And extra special thanks to those of you who not only read my newsletter but sleuth out my contest and play along.
Remember that every time you enter one of my wee little contests, your name gets added to the end-of-year Ultimate Venerated Pith Helmet Drawing for an 8" x 10" original painting.
Okay, back to painting. Cheers and may you enjoy these last few days of summer.
Wednesday, August 27, 2014
|walking to the clouds ~ santa fe baldy ~ by dawn chandler ~ oil on panel ~ 12" x 24" ~ copyright dawn chandler 2014|
I remember thinking, "This must be what Greece is like." Something about being exposed up there with nothing much more than Rock. Grass. Sky. It just seemed an ancient environment, a place where heroic deeds were done and battles among gods and goddesses were fought and won. A place where one faced the elements and met oneself.
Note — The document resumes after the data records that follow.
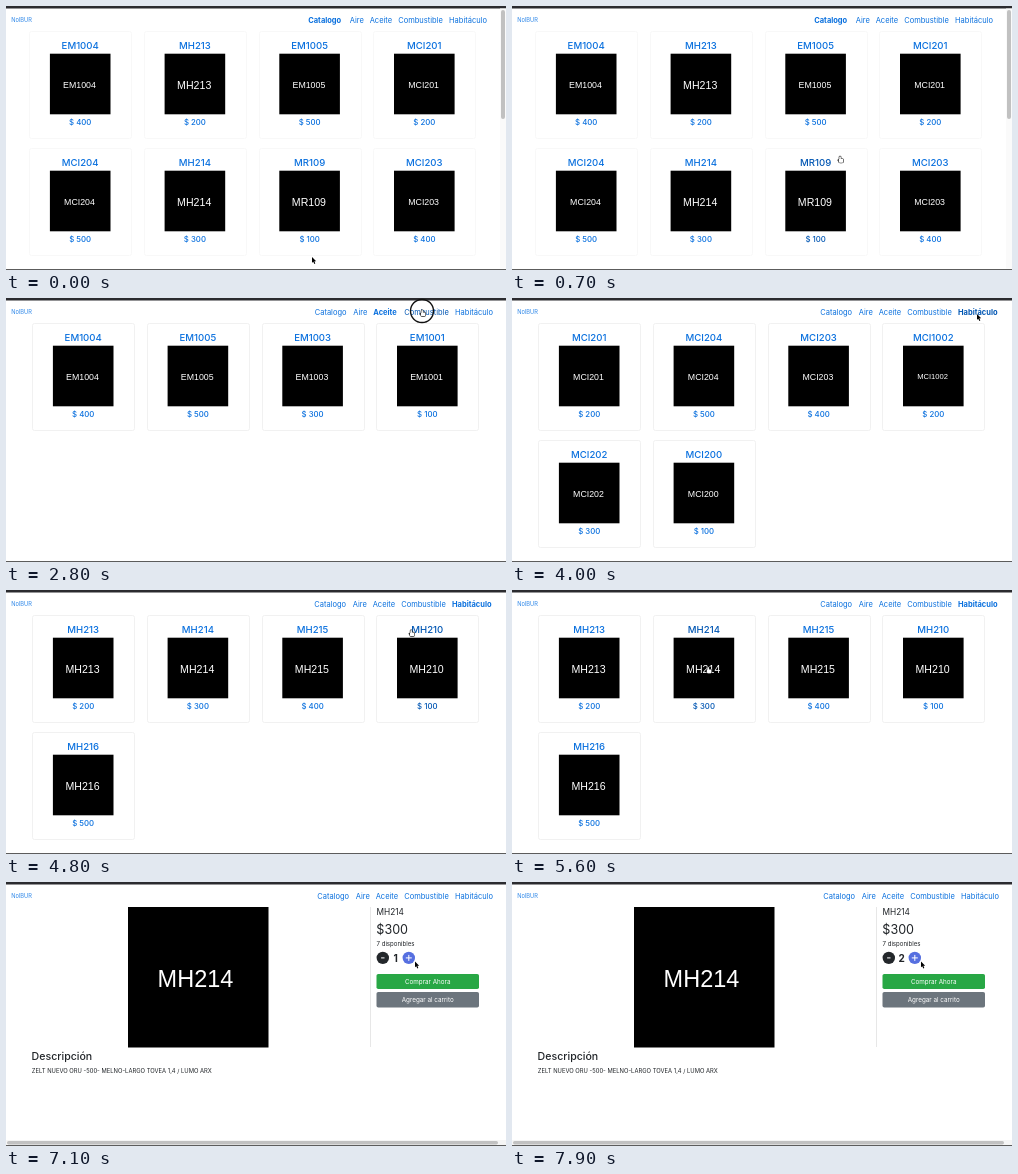
Recreate the animation shown at these times as an HTML page with a canvas. Size 500x264 px, loop 8 s.

```html
<!DOCTYPE html>
<html lang="es">
<head>
<meta charset="utf-8">
<title>Catálogo de filtros</title>
<style>
html, body { margin: 0; width: 100%; height: 100%; overflow: hidden; background: #fff; }
canvas { display: block; width: 500px; height: 264px; }
</style>
</head>
<body>
<canvas id="stage"></canvas>
<script>
const W = 500, H = 264, LOOP = 8000, STEP = 100;
const canvas = document.getElementById('stage');
const ctx = canvas.getContext('2d');
const ratio = Math.max(1, window.devicePixelRatio || 1);
canvas.width = W * ratio;
canvas.height = H * ratio;

const UI = 'Inter, "Open Sans", sans-serif';
const PLAIN = '"Liberation Sans", Arial, sans-serif';
const BLUE = '#0a70de', DARK_BLUE = '#0056b3', INK = '#212529';

const MENU = [
  { label: 'Catalogo', width: 32, bold: 35 },
  { label: 'Aire', width: 13.5, bold: 15.5 },
  { label: 'Aceite', width: 22, bold: 24.5 },
  { label: 'Combustible', width: 44.3, bold: 47 },
  { label: 'Habitáculo', width: 38, bold: 41 }
];
const MENU_GAP = 6.5;

const LISTS = {
  all: ['EM1004 400', 'MH213 200', 'EM1005 500', 'MCI201 200',
        'MCI204 500', 'MH214 300', 'MR109 100', 'MCI203 400'],
  em: ['EM1004 400', 'EM1005 500', 'EM1003 300', 'EM1001 100'],
  mci: ['MCI201 200', 'MCI204 500', 'MCI203 400', 'MCI1002 200', 'MCI202 300', 'MCI200 100'],
  mh: ['MH213 200', 'MH214 300', 'MH215 400', 'MH210 100', 'MH216 500']
};

// [start time, value]
const PAGES = [[0, 'all'], [1700, 'em'], [3100, 'mci'], [4200, 'mh'], [6000, 'detail']];
const ACTIVE = [[0, 0], [1400, 1], [2200, 2], [2900, 3], [3900, 4], [6000, -1]];
const AMOUNT = [[0, 0], [7000, 1], [7500, 2]];
const CLICKS = [1300, 2100, 2800, 3800, 5700, 6900, 7400];
const IMAGE_AT = 6600;

// [time, x, y]
const PATH = [
  [0, 306, 251], [300, 306, 251], [1200, 358.5, 12], [1600, 358.5, 12],
  [2000, 380, 13], [2200, 380, 13], [2700, 416, 13], [3200, 416, 13],
  [3700, 465, 16], [4100, 465, 16], [4800, 405, 41], [5500, 196, 78],
  [5900, 196, 78], [6300, 377, 83.5], [6500, 377, 83.5], [6800, 409, 79.5], [8000, 409, 79.5]
];

function stateAt(list, t) {
  let value = list[0][1];
  for (const [start, next] of list) if (t >= start) value = next;
  return value;
}

function cursorAt(t) {
  let i = 0;
  while (i < PATH.length - 2 && PATH[i + 1][0] <= t) i++;
  const [t0, x0, y0] = PATH[i], [t1, x1, y1] = PATH[i + 1];
  const p = (t - t0) / (t1 - t0), e = p * p * (3 - 2 * p);
  return { x: x0 + (x1 - x0) * e, y: y0 + (y1 - y0) * e };
}

function inside(p, x, y, w, h) {
  return p.x >= x && p.x <= x + w && p.y >= y && p.y <= y + h;
}

function rect(x, y, w, h, color) {
  ctx.fillStyle = color;
  ctx.fillRect(x, y, w, h);
}

function pill(x, y, w, h, r, color) {
  ctx.beginPath();
  ctx.roundRect(x, y, w, h, r);
  ctx.fillStyle = color;
  ctx.fill();
}

function disc(x, y, r, color) {
  ctx.beginPath();
  ctx.arc(x, y, r, 0, Math.PI * 2);
  ctx.fillStyle = color;
  ctx.fill();
}

// y is the middle of the capitals
function text(str, x, y, size, color, { weight = 400, align = 'left', family = UI } = {}) {
  ctx.font = `${weight} ${size}px ${family}`;
  ctx.textAlign = align;
  ctx.fillStyle = color;
  ctx.fillText(str, x, y + size * 0.36);
}

function drawNav(active, right, cursor) {
  text('NolBUR', 5.3, 14.2, 5.7, '#2c86e8');
  let x = right, hot = false;
  for (let i = MENU.length - 1; i >= 0; i--) {
    const item = MENU[i], on = i === active;
    const w = on ? item.bold : item.width;
    x -= w;
    const over = inside(cursor, x - 1, 8, w + 2, 12);
    hot = hot || over;
    text(item.label, x, 14, 7.5, over ? DARK_BLUE : BLUE, { weight: on ? 700 : 400 });
    x -= MENU_GAP;
  }
  return hot;
}

function drawCards(page, cursor) {
  const first = page === 'all' ? 74.2 : 77.2;
  let hot = false;
  LISTS[page].forEach((entry, i) => {
    const [code, price] = entry.split(' ');
    const cx = first + (i % 4) * 114.7;
    const y = 25 + Math.floor(i / 4) * 117;
    const over = inside(cursor, cx - 51, y, 102, 107);
    hot = hot || over;
    const color = over ? DARK_BLUE : BLUE;
    ctx.beginPath();
    ctx.roundRect(Math.round(cx - 51) + 0.5, y + 0.5, 102, 107, 2);
    ctx.strokeStyle = page === 'all' ? '#f6f6f6' : '#eeeeee';
    ctx.lineWidth = 0.8;
    ctx.stroke();
    text(code, cx, y + 14.3, 9.6, color, { weight: 500, align: 'center' });
    rect(cx - 30.3, y + 22.7, 60.6, 60.6, '#000');
    const size = { 5: 10.6, 6: 8.8, 7: 7.6 }[code.length];
    text(code, cx - 0.7, y + 53.7, size, '#fff', { align: 'center', family: PLAIN });
    text('$ ' + price, cx, y + 91, 7.8, color, { weight: 500, align: 'center' });
  });
  return hot;
}

function drawDetail(amount, loaded, cursor) {
  const shift = loaded ? 70.5 : 0;
  if (loaded) {
    rect(122, 25, 140.5, 140.5, '#000');
    text('MH214', 189.5, 97, 23.5, '#fff', { align: 'center', family: PLAIN });
  }
  text('Descripción', 25.6, 103.4 + shift, 10.6, INK, { weight: 500 });
  text('ZELT NUEVO ORU -500- MELNO-LARGO TOVEA 1,4 / LUMO ARX', 25.8, 118 + shift, 5.85, INK);

  rect(364, 25, 0.8, loaded ? 140 : 70, '#e2e2e2');
  text('MH214', 370.5, 29.8, 8.3, INK);
  text('$300', 370.3, 47.7, 12.6, INK);
  text('7 disponibles', 370.5, 62, 6.1, INK);

  const plusHot = Math.hypot(cursor.x - 403, cursor.y - 76) < 9;
  disc(376.8, 75.9, 6.2, '#23272b');
  disc(402.8, 75.9, 6.2, plusHot ? '#566fe0' : '#23272b');
  rect(375.1, 75.4, 3.4, 1, '#fff');
  rect(399.8, 75.4, 6, 1, '#fff');
  rect(402.3, 72.9, 1, 6, '#fff');
  text(String(amount), 389.7, 76, 10, INK, { weight: 700, align: 'center' });

  if (amount > 0) {
    pill(370.5, 92, 102.5, 15, 1.8, '#28a745');
    text('Comprar Ahora', 421.7, 99.5, 6.3, '#fff', { align: 'center' });
    pill(370.5, 110, 102.5, 15.5, 1.8, '#6c757d');
    text('Agregar al carrito', 421.7, 117.7, 6.3, '#fff', { align: 'center' });
  }
}

function drawArrow({ x, y }) {
  ctx.beginPath();
  ctx.moveTo(x, y);
  for (const [dx, dy] of [[0, 5.8], [1.3, 4.7], [2.3, 6.9], [3.3, 6.4], [2.4, 4.3], [4.2, 4.2]]) {
    ctx.lineTo(x + dx, y + dy);
  }
  ctx.closePath();
  ctx.lineWidth = 0.9;
  ctx.strokeStyle = '#fff';
  ctx.stroke();
  ctx.fillStyle = '#000';
  ctx.fill();
}

function drawHand({ x, y }) {
  ctx.beginPath();
  ctx.roundRect(x - 0.6, y - 1, 1.5, 4.6, 0.7);
  ctx.roundRect(x - 1.1, y + 1.4, 4.5, 3.9, 1.2);
  ctx.moveTo(x - 0.9, y + 4.3);
  ctx.lineTo(x - 2.1, y + 2.3);
  ctx.lineWidth = 1.2;
  ctx.strokeStyle = '#222';
  ctx.stroke();
  ctx.fillStyle = '#fff';
  ctx.fill();
}

function drawFrame(page) {
  rect(0, 0, W, 2.5, '#2b2b2f');
  if (page === 'all') {
    rect(494, 2.5, 6, 260, '#fafafa');
    pill(495, 4, 4, 109, 2, '#c1c1c1');
  }
  if (page === 'detail') {
    rect(0, 258, W, 5, '#f5f5f5');
    pill(1, 259, 491, 3.4, 1.7, '#c1c1c1');
  }
  rect(0, 263, W, 1, '#5c5c5c');
}

function draw(t) {
  const page = stateAt(PAGES, t);
  const cursor = cursorAt(t);
  ctx.setTransform(ratio, 0, 0, ratio, 0, 0);
  rect(0, 0, W, H, '#fff');

  let hot = drawNav(stateAt(ACTIVE, t), page === 'all' ? 481 : 487, cursor);
  if (page === 'detail') drawDetail(stateAt(AMOUNT, t), t >= IMAGE_AT, cursor);
  else hot = drawCards(page, cursor) || hot;
  drawFrame(page);

  if (CLICKS.some(c => t >= c && t < c + STEP)) {
    ctx.beginPath();
    ctx.arc(cursor.x, cursor.y, 11.5, 0, Math.PI * 2);
    ctx.lineWidth = 1.4;
    ctx.strokeStyle = '#111';
    ctx.stroke();
  }
  const lateArrow = t >= 3600 && t <= 4100;
  (hot && !lateArrow ? drawHand : drawArrow)(cursor);
}

const began = performance.now();
function tick() {
  const t = (performance.now() - began) % LOOP;
  draw(Math.floor(t / STEP) * STEP);
  requestAnimationFrame(tick);
}
tick();
</script>
</body>
</html>
```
Pictured here, Walking to the Clouds of Santa Fe Baldy, as my friend Joyce approaches the summit of Santa Fe's highest peak during our July backpacking trip. When I looked over to see her contrasted against the clouds, that sense of Earth falling away from her, my pulse quickened and I knew I had to capture it.
Below, another scene from that same day, also above timberline: Crossing the Boulder Field ~ Santa Fe Baldy, my friends Tavo and Joyce up ahead as we make our way back to camp after a victorious lunch on the peak.
|crossing the boulder field ~ santa fe baldy ~ by dawn chandler ~ oil on panel ~ 12" x 24" ~ copyright dawn chandler 2014|
Tuesday, August 19, 2014
|view from the summit ~ santa fe baldy ~ by dawn chandler ~ oil on panel ~ 12" x 24" ~ copyright dawn chandler 2014|
In July two friends and I did a three-day backpacking trip to the summit of Santa Fe Baldy [elevation 12,631']. Though the forecast was literally dreadful, with warnings of "Hazardous Weather" resulting in flooding throughout much of New Mexico and north Texas (some towns in Texas got something like 9 inches of rain in 6 hours one of those days).
Despite the forecast, we decided to go for it anyway, fully expecting to turn around at any moment.
And in the end?
In the end we had perfect weather.
When I say we had perfect weather, I mean it: We had perfect weather.
Sure there were some clouds, but not til the afternoon, and rarely anything that seemed threatening. Not a drop of rain except at night, when we were already curled up in our sleeping bags, and then it cleared well before we got up in the morning. It was as though we had a halo of glorious weather followed us for the full 3 days.
I've never experienced anything quite like that. And because the forecast had been so bad, no one else was up there: We had the trail and the summit to ourselves. Unbelievable!
Here's the first painting from a series of new ones I'm currently working on based on our trip. [With my Outback Series of mixed media paintings now on exhibit in Taos, I'm focusing for a few weeks on traditional landscape painting; feels good!]
The view here is from the top of Santa Fe Baldy. And yes! thanks to recent rains, the summit grass is indeed that green. (Anyone know which direction I'm looking?)
The challenge with these paintings is the light: When you're on a summit that's barren of trees and made up mainly of grass and rocks, there's not much to cast shadows — which add contrast and visual interest to a painting. But even if there were interestingly shaped things to cast shadows, in the middle of the day — here, literally, around noon or 1:00 — with the sun directly overhead, what little shadow there is is short and limited. The bright sun filtering through thin clouds washes out what little color there is in a mostly grey-green-blue-white landscape, making it a challenge. But heck, it's a pretty good challenge!